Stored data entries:
▼▼▼
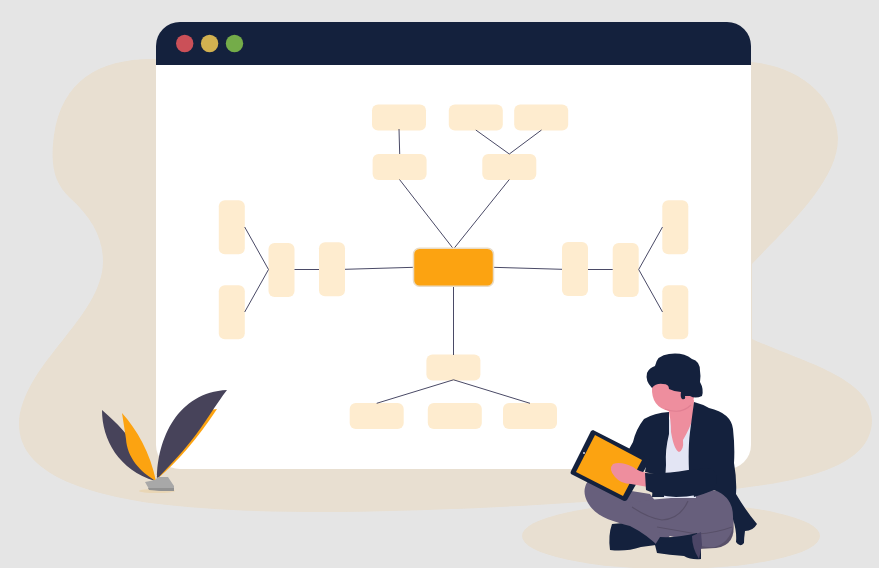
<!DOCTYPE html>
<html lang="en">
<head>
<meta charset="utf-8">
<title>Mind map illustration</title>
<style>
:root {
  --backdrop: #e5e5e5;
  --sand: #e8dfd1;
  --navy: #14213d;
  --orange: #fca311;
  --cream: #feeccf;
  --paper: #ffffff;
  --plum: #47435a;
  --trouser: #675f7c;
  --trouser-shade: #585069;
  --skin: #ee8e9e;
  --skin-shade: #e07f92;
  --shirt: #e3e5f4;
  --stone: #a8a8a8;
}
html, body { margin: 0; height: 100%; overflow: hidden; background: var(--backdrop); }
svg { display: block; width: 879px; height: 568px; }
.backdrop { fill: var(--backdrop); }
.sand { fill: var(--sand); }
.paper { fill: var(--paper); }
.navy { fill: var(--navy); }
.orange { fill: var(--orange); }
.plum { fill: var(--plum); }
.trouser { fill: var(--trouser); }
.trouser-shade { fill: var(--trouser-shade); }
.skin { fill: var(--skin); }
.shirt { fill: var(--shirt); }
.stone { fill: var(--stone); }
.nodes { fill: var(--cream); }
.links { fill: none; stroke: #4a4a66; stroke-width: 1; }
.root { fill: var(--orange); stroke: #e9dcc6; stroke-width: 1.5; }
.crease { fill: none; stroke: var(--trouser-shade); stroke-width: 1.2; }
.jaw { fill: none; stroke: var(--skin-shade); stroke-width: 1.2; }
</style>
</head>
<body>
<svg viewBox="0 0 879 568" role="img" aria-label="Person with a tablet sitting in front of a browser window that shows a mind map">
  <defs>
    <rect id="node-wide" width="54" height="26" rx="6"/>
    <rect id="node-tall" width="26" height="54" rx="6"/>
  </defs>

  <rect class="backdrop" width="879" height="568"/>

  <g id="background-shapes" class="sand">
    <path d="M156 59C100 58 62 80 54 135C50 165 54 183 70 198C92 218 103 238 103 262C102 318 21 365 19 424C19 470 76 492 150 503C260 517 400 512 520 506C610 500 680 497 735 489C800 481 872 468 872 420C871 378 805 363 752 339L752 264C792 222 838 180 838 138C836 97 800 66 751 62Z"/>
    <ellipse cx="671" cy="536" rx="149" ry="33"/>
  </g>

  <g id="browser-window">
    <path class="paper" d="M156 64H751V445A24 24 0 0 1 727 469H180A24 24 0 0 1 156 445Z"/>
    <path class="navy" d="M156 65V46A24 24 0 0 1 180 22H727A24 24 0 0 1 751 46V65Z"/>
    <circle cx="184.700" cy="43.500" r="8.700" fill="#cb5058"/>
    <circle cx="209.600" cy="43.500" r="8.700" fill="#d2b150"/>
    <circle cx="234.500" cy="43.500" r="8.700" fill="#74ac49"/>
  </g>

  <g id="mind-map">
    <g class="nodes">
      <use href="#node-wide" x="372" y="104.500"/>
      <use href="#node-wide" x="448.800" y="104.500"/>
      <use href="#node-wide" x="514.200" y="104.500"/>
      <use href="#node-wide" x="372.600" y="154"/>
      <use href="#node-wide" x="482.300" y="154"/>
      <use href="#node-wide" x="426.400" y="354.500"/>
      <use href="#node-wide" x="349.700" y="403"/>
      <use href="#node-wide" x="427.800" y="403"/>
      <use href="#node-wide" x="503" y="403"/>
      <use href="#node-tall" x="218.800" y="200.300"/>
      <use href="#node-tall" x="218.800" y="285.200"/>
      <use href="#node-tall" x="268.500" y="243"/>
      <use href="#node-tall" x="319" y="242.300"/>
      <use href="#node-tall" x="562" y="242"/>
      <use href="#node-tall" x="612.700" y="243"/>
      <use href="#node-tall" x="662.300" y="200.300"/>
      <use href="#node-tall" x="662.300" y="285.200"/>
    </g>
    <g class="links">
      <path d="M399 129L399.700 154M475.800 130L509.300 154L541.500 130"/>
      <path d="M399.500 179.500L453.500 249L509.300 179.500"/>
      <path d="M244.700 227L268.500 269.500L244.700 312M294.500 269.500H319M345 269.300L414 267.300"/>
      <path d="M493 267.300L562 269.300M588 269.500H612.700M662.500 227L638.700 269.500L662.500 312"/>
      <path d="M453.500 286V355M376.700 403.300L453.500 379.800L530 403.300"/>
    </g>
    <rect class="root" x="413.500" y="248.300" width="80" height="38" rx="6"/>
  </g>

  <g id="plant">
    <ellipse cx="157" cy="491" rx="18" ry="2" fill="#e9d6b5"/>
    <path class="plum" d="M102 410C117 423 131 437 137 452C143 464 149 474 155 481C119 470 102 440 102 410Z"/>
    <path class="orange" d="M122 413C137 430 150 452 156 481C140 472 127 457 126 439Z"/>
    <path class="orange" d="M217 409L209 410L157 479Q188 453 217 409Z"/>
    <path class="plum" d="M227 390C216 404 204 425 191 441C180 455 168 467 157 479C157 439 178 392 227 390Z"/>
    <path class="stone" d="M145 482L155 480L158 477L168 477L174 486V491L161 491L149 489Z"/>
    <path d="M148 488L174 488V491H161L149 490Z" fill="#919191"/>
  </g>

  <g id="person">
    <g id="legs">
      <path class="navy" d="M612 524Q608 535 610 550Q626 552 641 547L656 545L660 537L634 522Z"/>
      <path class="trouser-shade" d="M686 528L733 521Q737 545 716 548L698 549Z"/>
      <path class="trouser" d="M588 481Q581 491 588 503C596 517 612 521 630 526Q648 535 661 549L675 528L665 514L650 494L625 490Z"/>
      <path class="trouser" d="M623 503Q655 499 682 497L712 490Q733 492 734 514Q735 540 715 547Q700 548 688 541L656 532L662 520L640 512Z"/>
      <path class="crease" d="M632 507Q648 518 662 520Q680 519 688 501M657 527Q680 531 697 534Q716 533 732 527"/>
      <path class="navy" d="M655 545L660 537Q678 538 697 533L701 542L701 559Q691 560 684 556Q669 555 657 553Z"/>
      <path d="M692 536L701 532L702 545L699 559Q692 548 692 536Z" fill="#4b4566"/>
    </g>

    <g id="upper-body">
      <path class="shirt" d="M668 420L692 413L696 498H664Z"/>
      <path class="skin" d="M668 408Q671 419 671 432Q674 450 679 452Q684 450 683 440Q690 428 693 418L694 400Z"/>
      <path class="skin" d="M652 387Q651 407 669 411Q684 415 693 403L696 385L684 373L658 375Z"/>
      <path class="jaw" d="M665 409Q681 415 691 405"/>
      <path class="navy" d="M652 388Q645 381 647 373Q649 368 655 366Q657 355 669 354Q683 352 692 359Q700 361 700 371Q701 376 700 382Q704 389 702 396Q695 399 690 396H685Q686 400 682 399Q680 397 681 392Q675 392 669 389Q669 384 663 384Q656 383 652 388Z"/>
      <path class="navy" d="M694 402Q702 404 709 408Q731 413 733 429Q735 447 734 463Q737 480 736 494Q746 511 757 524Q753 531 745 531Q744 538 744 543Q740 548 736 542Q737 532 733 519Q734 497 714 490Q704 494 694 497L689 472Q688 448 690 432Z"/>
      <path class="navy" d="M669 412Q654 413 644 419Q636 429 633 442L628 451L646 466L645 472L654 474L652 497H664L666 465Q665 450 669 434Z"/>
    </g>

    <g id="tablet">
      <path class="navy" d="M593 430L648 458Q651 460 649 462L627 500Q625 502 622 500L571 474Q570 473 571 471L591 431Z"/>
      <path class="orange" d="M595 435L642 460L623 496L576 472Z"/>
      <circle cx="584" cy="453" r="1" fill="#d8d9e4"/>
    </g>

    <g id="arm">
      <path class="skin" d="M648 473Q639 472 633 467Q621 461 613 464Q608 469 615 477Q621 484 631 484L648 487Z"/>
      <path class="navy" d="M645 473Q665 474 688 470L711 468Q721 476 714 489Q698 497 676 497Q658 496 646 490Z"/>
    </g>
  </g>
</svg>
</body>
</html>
▲▲▲
▼▼▼
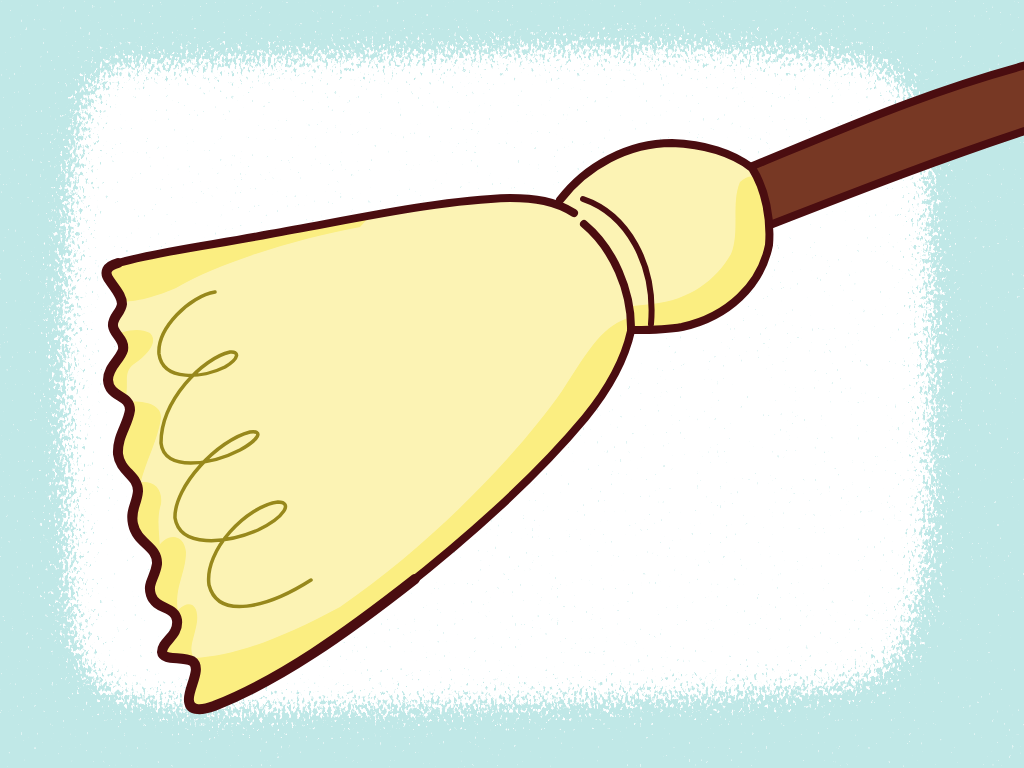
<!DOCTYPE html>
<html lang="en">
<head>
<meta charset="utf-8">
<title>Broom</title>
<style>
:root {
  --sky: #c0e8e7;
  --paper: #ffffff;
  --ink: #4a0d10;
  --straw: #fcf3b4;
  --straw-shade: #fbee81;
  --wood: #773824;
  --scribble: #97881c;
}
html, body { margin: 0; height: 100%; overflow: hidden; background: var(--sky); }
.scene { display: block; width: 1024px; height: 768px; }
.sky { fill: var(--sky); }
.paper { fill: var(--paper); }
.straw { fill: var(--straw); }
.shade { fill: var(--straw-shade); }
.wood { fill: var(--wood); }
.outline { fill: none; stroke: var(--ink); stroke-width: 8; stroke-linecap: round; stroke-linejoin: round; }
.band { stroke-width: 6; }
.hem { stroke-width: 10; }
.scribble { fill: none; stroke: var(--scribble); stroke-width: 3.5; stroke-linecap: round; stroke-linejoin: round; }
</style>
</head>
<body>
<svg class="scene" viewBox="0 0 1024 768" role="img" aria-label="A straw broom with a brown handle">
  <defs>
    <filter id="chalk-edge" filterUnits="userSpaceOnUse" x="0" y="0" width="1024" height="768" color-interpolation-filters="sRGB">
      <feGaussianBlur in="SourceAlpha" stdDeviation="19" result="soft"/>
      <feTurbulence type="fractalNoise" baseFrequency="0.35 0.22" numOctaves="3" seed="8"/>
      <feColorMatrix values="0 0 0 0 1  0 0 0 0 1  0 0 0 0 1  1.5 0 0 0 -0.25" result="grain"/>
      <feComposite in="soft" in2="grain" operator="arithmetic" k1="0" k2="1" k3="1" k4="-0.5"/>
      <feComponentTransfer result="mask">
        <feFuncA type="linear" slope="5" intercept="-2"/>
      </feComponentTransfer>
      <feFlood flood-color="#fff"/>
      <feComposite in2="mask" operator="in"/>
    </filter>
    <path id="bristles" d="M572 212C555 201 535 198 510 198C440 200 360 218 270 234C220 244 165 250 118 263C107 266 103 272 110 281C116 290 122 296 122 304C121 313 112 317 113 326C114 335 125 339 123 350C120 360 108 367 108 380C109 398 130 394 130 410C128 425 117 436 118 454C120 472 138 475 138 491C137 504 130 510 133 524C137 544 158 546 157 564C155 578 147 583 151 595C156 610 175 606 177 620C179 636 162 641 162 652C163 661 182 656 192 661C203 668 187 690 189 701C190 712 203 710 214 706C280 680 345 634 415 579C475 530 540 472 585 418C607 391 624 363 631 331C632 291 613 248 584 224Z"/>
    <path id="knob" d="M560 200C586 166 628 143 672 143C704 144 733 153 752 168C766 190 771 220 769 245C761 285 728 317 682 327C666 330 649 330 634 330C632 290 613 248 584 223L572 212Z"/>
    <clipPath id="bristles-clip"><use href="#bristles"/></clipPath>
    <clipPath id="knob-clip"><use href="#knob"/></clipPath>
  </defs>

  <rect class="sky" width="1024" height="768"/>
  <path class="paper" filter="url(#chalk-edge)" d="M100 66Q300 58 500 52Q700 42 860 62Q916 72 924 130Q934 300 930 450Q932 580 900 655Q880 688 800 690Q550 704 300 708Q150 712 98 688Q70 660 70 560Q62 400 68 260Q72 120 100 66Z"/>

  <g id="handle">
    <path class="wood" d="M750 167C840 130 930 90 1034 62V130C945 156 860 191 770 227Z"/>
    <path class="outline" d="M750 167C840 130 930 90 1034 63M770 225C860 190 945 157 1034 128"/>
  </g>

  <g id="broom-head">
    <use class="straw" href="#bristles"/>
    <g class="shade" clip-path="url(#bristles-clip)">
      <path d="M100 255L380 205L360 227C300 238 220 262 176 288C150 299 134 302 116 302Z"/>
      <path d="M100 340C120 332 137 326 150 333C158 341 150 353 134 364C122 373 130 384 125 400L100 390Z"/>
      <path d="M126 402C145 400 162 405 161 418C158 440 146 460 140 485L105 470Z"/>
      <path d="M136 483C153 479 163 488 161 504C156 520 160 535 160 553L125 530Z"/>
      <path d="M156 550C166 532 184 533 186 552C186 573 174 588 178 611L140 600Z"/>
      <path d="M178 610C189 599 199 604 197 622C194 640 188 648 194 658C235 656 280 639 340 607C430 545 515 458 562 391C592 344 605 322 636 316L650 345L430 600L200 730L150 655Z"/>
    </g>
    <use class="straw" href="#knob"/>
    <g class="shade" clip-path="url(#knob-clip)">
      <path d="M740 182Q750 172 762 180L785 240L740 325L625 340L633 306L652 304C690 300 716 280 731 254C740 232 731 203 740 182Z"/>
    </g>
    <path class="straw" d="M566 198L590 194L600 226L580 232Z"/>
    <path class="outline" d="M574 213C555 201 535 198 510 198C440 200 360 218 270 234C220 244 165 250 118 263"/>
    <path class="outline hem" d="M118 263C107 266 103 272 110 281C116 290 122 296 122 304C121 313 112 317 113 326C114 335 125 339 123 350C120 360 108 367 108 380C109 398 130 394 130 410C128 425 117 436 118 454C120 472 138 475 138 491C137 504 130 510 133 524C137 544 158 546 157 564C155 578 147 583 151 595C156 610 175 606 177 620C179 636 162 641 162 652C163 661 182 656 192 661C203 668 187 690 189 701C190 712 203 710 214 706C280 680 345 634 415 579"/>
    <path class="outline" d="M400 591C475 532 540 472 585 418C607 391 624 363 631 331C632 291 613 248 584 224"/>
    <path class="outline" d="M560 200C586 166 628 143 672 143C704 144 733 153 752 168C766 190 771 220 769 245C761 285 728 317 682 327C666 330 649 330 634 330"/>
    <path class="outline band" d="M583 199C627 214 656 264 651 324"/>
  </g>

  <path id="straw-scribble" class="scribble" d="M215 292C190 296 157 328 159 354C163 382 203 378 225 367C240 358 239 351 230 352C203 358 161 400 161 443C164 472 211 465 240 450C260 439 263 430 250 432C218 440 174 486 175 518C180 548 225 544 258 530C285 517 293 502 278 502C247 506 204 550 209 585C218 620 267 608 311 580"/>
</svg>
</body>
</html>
▲▲▲
▼▼▼
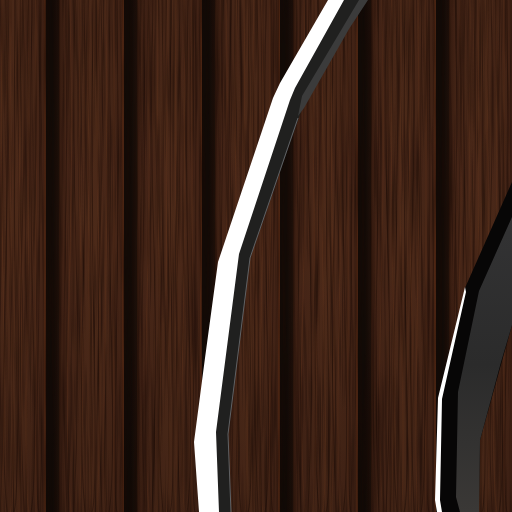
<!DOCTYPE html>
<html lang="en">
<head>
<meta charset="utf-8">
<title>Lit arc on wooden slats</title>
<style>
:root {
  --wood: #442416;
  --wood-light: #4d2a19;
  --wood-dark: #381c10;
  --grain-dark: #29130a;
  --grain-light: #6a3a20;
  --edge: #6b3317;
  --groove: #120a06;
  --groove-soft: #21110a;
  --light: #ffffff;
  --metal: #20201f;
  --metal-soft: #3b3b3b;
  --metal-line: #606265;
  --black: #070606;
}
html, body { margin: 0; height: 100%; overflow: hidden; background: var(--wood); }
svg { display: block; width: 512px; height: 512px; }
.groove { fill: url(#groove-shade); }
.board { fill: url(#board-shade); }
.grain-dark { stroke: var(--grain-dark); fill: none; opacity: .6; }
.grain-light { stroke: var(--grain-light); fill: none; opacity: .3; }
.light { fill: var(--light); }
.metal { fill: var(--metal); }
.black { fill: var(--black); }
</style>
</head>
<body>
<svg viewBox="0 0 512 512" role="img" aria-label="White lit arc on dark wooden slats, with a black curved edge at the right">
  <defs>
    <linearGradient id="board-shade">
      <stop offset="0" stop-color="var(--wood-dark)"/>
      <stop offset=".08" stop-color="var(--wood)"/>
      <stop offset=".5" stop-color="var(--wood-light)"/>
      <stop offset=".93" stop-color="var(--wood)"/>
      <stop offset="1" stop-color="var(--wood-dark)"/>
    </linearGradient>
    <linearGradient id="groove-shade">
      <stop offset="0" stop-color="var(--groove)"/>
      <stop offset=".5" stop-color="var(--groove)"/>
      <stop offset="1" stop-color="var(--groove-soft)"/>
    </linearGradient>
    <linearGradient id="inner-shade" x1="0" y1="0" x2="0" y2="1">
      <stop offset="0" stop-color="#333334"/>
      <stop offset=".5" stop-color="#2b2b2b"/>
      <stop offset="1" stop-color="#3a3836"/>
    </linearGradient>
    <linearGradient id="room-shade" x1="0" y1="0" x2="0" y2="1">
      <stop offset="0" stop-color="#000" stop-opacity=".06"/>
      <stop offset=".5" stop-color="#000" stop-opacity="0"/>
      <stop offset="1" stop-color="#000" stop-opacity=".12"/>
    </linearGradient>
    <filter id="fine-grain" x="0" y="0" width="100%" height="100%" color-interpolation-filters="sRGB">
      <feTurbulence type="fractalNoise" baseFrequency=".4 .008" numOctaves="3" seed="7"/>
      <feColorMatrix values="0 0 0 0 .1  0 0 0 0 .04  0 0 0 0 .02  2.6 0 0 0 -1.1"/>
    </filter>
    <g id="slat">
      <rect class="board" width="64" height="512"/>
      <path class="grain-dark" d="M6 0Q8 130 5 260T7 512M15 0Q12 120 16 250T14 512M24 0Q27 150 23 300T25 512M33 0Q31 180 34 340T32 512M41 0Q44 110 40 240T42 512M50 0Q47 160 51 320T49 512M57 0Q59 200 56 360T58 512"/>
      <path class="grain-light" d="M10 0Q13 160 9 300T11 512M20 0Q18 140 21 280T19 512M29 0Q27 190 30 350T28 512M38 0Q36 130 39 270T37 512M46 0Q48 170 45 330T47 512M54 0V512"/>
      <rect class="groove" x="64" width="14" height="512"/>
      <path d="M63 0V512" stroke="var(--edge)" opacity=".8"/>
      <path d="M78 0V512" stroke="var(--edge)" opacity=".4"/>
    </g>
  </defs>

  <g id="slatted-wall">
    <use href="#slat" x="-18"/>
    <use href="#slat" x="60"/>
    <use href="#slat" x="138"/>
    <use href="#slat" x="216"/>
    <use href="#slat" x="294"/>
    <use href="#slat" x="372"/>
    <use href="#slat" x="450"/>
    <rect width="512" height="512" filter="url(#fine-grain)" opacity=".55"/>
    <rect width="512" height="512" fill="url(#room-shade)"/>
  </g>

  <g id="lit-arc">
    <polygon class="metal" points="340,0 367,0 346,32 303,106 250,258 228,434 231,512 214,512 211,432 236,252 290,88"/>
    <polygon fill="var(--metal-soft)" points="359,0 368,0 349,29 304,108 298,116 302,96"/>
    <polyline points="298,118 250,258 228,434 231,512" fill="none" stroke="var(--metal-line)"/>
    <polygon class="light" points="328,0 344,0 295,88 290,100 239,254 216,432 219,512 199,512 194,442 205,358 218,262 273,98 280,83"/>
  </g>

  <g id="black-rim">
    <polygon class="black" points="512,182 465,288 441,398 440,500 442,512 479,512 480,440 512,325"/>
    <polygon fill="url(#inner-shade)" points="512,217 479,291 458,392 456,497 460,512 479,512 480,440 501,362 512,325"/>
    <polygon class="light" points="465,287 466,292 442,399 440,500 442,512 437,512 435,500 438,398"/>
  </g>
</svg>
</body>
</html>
▲▲▲
Select and copy each line from the data that includes the word "points".

    <polygon class="metal" points="340,0 367,0 346,32 303,106 250,258 228,434 231,512 214,512 211,432 236,252 290,88"/>
    <polygon fill="var(--metal-soft)" points="359,0 368,0 349,29 304,108 298,116 302,96"/>
    <polyline points="298,118 250,258 228,434 231,512" fill="none" stroke="var(--metal-line)"/>
    <polygon class="light" points="328,0 344,0 295,88 290,100 239,254 216,432 219,512 199,512 194,442 205,358 218,262 273,98 280,83"/>
    <polygon class="black" points="512,182 465,288 441,398 440,500 442,512 479,512 480,440 512,325"/>
    <polygon fill="url(#inner-shade)" points="512,217 479,291 458,392 456,497 460,512 479,512 480,440 501,362 512,325"/>
    <polygon class="light" points="465,287 466,292 442,399 440,500 442,512 437,512 435,500 438,398"/>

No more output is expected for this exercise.